World Health Organization: WHO advises Dengvaxia be used only in people previously infected with dengue
“Following a consultation of the Global Advisory Committee on Vaccine Safety, the World Health Organization (WHO) finds that the dengue vaccine CYD-TDV, sold under the brand name Dengvaxia, prevents disease in the majority of vaccine recipients but it should not be administered to people who have not previously been infected with dengue virus. This recommendation is based on new evidence communicated by the vaccine’s manufacturer (Sanofi Pasteur), indicating an increase in incidence of hospitalization and severe illness in vaccinated children never infected with dengue…” (12/13).
- Japan To Contribute $50M To Global Financing Facility To Support Every Woman Every Child
World Bank: Government of Japan to Invest US$50 million in Global Financing Facility to Accelerate Progress on Universal Health Coverage
“The Government of Japan announced [Thursday] that it was contributing US$50 million to the Global Financing Facility in support of Every Woman Every Child (GFF), a country-led model of development finance that brings together multiple sources of financing in a synergistic way to support countries’ priorities…” (12/14).
- Global Fund, Asian Development Bank Sign MoU To Help Countries Strengthen Health Systems In Asia
Global Fund to Fight AIDS, Tuberculosis and Malaria: Global Fund, ADB Sign MOU to Help Countries in Asia Strengthen Health Systems to Fight HIV, Tuberculosis and Malaria
“The Global Fund and the Asian Development Bank (ADB) have signed a memorandum of understanding to support the financing, design, and implementation of country-led programs to fight HIV, tuberculosis, and malaria, and build resilient health systems in ADB member countries eligible for Global Fund financing…” (12/8).
- CGD Previews Findings From Analysis On Size, Composition Of Health Commodity Markets In Low-, Middle-Income Countries
Center for Global Development’s “Global Health Policy Blog”: Sizing Up Health Commodity Markets in Low- and Middle-Income Countries: Take One
Contributor Daniel Rosen; Kalipso Chalkidou, director of global health policy and senior fellow at CGD; and Janeen Madan Keller, policy analyst at CGD, discuss their research on health commodity markets across low- and middle-income countries. The authors note their research is “part of the background work to inform the CGD Working Group on the Future of Global Health Procurement” (12/13).

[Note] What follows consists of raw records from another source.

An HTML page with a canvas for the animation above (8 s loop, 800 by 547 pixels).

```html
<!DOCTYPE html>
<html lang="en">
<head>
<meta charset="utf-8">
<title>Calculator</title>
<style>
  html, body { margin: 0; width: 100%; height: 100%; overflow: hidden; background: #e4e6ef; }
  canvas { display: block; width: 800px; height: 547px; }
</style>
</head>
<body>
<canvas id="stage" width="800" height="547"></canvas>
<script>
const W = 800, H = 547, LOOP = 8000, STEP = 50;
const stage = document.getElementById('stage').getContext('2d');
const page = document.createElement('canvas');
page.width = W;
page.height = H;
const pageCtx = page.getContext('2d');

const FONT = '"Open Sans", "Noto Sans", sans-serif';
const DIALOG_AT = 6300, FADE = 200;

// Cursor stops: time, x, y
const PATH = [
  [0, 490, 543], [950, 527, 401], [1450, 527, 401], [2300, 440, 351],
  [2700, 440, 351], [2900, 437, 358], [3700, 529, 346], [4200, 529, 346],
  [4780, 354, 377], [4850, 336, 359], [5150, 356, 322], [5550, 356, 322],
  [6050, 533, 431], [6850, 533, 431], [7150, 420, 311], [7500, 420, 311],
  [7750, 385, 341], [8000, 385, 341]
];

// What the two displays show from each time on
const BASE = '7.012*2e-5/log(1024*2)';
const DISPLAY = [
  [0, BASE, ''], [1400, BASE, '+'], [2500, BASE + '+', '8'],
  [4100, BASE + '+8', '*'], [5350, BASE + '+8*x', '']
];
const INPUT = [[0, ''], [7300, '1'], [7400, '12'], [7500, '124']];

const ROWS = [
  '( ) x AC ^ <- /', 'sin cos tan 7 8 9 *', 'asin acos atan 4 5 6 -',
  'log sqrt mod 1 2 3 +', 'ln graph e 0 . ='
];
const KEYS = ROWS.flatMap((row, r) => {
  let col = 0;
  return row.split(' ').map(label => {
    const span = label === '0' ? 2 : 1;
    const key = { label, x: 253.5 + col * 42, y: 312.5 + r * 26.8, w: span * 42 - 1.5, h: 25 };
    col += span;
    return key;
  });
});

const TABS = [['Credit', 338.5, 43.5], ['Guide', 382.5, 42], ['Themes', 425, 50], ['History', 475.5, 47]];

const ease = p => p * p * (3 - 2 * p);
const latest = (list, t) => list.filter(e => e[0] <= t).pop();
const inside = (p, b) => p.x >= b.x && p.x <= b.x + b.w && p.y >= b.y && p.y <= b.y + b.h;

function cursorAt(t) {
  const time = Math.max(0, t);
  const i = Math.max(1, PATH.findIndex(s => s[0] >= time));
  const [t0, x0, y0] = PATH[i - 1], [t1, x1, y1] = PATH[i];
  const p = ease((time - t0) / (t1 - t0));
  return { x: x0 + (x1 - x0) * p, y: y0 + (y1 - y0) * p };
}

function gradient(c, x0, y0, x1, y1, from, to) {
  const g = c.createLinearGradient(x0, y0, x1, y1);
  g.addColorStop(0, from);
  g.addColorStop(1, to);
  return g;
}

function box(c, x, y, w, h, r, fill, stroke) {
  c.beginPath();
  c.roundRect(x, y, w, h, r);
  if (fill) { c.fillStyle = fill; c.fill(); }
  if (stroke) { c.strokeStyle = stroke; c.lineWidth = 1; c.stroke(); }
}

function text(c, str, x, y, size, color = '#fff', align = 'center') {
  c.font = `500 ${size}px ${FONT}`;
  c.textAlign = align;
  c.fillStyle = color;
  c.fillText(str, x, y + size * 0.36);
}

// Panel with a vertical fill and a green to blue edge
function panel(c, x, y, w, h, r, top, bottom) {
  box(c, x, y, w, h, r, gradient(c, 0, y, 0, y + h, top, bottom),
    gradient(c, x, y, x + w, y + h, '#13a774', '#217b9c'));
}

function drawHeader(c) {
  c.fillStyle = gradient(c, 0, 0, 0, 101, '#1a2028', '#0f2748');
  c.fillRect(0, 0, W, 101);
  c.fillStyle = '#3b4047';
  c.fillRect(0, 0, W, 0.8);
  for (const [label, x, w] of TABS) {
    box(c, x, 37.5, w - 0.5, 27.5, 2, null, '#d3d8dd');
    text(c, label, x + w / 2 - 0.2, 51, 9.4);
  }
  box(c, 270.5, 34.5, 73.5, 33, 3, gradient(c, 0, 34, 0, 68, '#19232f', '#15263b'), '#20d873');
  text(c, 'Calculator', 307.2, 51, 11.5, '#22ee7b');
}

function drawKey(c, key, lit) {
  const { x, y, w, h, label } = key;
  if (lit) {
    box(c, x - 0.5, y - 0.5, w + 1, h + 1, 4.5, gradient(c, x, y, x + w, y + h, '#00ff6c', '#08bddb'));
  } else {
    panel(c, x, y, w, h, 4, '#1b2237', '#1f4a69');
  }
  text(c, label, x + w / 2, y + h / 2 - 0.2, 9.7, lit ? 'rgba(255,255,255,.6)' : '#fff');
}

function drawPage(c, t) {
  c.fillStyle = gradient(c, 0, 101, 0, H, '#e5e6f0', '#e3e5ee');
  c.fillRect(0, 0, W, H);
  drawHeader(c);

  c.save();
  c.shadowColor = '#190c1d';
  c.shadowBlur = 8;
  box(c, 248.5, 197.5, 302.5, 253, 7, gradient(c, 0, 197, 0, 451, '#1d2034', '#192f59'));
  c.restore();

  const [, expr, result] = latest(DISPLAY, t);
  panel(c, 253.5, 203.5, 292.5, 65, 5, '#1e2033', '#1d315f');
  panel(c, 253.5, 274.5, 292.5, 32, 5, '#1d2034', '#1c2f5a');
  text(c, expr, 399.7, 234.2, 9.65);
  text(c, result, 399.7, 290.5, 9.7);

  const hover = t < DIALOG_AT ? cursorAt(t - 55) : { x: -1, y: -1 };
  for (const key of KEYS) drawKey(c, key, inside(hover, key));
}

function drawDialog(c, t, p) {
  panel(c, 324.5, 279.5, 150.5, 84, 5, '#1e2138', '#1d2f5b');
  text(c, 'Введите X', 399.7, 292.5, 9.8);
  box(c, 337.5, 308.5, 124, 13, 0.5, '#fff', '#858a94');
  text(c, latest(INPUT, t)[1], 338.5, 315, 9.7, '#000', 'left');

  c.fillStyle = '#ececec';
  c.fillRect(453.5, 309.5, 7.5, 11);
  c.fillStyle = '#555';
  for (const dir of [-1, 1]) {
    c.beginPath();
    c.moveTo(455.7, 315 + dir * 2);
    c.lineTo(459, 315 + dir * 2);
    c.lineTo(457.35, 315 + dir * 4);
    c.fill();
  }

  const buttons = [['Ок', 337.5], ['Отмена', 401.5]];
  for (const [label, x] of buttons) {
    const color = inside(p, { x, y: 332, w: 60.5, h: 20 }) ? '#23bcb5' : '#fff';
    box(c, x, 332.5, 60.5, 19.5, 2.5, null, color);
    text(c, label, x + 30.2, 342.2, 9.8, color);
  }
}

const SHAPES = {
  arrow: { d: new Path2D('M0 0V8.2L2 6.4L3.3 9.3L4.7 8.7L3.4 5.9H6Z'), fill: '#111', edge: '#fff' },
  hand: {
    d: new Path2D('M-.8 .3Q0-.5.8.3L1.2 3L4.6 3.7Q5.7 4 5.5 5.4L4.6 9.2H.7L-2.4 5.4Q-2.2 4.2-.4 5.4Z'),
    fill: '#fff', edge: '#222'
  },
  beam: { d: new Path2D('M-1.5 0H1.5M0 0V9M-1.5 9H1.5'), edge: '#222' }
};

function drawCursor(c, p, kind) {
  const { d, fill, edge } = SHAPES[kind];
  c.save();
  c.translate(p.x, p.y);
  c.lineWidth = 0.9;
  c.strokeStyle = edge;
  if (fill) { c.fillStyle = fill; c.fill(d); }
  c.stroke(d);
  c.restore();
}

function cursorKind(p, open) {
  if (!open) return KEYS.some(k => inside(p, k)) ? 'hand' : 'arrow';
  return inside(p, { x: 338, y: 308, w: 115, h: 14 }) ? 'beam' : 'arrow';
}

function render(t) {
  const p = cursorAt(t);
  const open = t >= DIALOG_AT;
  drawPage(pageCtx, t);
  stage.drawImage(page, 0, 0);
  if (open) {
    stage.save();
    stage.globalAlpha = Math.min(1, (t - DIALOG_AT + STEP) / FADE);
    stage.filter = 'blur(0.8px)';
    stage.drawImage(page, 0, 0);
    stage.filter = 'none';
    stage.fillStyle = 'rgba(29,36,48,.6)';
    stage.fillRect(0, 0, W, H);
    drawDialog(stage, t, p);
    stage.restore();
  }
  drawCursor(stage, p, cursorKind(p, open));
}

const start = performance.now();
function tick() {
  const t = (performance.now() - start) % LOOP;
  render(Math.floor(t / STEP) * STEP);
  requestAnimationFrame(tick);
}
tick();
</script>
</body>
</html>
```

- New PLOS Collection Focuses On High-Quality Health Systems In SDG Era
PLOS Blogs’ “Speaking of Medicine”: High-Quality Health Systems in the Sustainable Development Goal Era: A Special Collection
Margaret Kruk, associate professor of global health at the Harvard T.H. Chan School of Public Health and a member of the PLOS Medicine editorial board; Hannah Leslie, postdoctoral fellow at the Harvard T.H. Chan School of Public Health; and Muhammad Ali Pate, adjunct professor at Duke Global Health Institute at Duke University, introduce the PLOS Collection on High-Quality Health Systems in the Sustainable Development Goal (SDG) Era. The authors write, “The papers will feature research related to the Lancet Global Health Commission on High Quality Health Systems, a global effort to 1) define health system quality, 2) describe the quality of care for sentinel SDG conditions in low- and middle-income countries and its equity, 3) propose tractable measures of quality, and 4) identify structural approaches to improve quality. The focus of this collection will be on innovative tools and interventions for quality measurement and improvement at scale” (12/13).
From the U.S. Government
- U.S. Secretary Of State Delivers Remarks On U.S. Foreign Policy Priorities, Including State Department Redesign
U.S. Department of State’s “DipNote”: Secretary Tillerson Addresses Foreign Policy Challenges at Atlantic Council Forum
This blog post highlights remarks made by U.S. Secretary of State Rex Tillerson outlining the administration’s foreign policy priorities, including redesign efforts “aimed at modernizing the State Department, USAID, and making it easier for both entities to deliver on their missions” (12/13).